Work instruction:
Hunt through the lines below for the string "page" and copy each one that has it.

Records supplied:
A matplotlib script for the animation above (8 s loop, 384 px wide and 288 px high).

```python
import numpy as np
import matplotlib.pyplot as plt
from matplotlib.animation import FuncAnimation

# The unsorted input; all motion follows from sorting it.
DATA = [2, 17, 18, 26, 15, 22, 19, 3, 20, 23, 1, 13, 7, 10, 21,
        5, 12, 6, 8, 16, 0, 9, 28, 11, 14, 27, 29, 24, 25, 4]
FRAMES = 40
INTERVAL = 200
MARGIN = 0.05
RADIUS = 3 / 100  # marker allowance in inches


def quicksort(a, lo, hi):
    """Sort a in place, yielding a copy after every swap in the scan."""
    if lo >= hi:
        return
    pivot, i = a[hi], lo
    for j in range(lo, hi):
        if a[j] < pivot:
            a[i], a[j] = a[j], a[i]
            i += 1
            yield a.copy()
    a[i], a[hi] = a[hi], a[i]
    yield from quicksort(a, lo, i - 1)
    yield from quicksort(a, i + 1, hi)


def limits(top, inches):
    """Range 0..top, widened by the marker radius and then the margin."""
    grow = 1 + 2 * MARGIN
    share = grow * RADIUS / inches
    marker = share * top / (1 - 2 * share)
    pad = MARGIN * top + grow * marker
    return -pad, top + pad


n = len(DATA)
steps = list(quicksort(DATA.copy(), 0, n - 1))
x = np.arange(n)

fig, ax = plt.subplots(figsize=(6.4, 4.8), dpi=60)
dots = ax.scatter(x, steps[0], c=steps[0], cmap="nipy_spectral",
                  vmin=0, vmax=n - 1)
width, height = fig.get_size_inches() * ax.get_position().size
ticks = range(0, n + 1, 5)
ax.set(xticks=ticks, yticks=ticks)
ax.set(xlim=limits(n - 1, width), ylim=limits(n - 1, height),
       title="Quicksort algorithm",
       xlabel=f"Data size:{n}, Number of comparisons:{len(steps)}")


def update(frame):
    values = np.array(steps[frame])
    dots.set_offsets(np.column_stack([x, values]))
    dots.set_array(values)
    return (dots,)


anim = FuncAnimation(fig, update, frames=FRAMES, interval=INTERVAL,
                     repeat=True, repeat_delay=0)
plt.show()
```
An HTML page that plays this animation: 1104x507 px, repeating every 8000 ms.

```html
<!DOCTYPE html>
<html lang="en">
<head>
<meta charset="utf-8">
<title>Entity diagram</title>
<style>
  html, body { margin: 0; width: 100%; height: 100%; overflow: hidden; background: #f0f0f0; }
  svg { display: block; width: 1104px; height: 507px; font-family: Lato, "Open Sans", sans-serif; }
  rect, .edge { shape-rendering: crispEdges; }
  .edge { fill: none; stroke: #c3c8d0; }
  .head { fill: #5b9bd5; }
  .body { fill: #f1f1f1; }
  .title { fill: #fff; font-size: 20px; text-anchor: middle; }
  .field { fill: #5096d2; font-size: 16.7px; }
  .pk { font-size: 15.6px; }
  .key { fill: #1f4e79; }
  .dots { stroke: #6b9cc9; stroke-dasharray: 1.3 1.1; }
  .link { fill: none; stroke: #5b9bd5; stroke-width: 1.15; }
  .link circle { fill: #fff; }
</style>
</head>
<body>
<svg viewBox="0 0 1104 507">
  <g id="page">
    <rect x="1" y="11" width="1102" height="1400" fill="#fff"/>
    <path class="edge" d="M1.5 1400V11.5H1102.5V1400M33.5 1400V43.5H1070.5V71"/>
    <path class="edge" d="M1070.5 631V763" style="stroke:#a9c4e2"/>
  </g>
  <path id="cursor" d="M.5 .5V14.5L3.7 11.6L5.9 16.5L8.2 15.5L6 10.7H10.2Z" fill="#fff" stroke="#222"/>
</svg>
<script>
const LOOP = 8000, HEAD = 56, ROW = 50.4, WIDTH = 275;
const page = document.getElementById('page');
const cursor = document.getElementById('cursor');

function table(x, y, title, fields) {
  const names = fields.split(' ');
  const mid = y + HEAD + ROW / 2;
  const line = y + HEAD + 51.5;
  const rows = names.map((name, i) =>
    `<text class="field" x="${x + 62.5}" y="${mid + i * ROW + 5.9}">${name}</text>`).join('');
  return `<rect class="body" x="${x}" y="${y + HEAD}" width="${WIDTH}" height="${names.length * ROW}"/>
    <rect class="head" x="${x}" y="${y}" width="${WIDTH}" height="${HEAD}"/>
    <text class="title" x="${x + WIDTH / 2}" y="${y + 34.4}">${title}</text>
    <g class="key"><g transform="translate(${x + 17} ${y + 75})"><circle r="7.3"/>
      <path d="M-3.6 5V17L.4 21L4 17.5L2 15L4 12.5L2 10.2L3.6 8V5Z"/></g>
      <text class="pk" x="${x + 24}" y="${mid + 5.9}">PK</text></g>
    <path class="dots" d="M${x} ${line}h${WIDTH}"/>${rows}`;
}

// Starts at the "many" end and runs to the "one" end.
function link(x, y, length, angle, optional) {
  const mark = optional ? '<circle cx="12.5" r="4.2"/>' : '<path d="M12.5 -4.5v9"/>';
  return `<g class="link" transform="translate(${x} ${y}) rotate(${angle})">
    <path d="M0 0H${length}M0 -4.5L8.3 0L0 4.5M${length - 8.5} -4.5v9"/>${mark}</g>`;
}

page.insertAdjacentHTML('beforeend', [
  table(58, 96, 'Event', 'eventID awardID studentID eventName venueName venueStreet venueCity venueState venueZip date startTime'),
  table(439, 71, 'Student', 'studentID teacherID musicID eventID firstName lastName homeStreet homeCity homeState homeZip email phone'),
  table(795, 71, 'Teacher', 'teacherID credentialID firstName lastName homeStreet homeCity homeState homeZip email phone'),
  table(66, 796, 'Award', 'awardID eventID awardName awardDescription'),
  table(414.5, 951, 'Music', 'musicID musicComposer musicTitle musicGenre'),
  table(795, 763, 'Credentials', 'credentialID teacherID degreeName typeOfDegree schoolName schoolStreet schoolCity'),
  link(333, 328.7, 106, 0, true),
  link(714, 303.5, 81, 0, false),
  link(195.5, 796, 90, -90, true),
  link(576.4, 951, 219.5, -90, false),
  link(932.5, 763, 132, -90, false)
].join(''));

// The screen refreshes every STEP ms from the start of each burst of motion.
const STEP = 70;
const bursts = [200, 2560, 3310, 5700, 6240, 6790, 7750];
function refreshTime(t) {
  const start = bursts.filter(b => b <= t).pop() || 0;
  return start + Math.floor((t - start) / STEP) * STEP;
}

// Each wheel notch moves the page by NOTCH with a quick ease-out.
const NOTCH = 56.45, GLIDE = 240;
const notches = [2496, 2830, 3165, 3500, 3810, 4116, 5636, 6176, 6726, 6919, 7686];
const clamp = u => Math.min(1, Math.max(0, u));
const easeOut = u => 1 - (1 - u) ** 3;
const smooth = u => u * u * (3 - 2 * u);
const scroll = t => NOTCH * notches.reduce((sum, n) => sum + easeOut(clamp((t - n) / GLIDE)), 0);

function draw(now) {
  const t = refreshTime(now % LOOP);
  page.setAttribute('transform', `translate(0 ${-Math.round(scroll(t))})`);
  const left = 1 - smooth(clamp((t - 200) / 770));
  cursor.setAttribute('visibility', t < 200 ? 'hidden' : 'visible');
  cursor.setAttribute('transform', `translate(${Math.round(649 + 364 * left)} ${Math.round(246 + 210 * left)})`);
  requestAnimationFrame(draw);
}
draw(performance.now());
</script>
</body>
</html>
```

Answer to this problem:
An HTML page that plays this animation: 1104x507 px, repeating every 8000 ms.
  <g id="page">
const page = document.getElementById('page');
page.insertAdjacentHTML('beforeend', [
// Each wheel notch moves the page by NOTCH with a quick ease-out.
  page.setAttribute('transform', `translate(0 ${-Math.round(scroll(t))})`);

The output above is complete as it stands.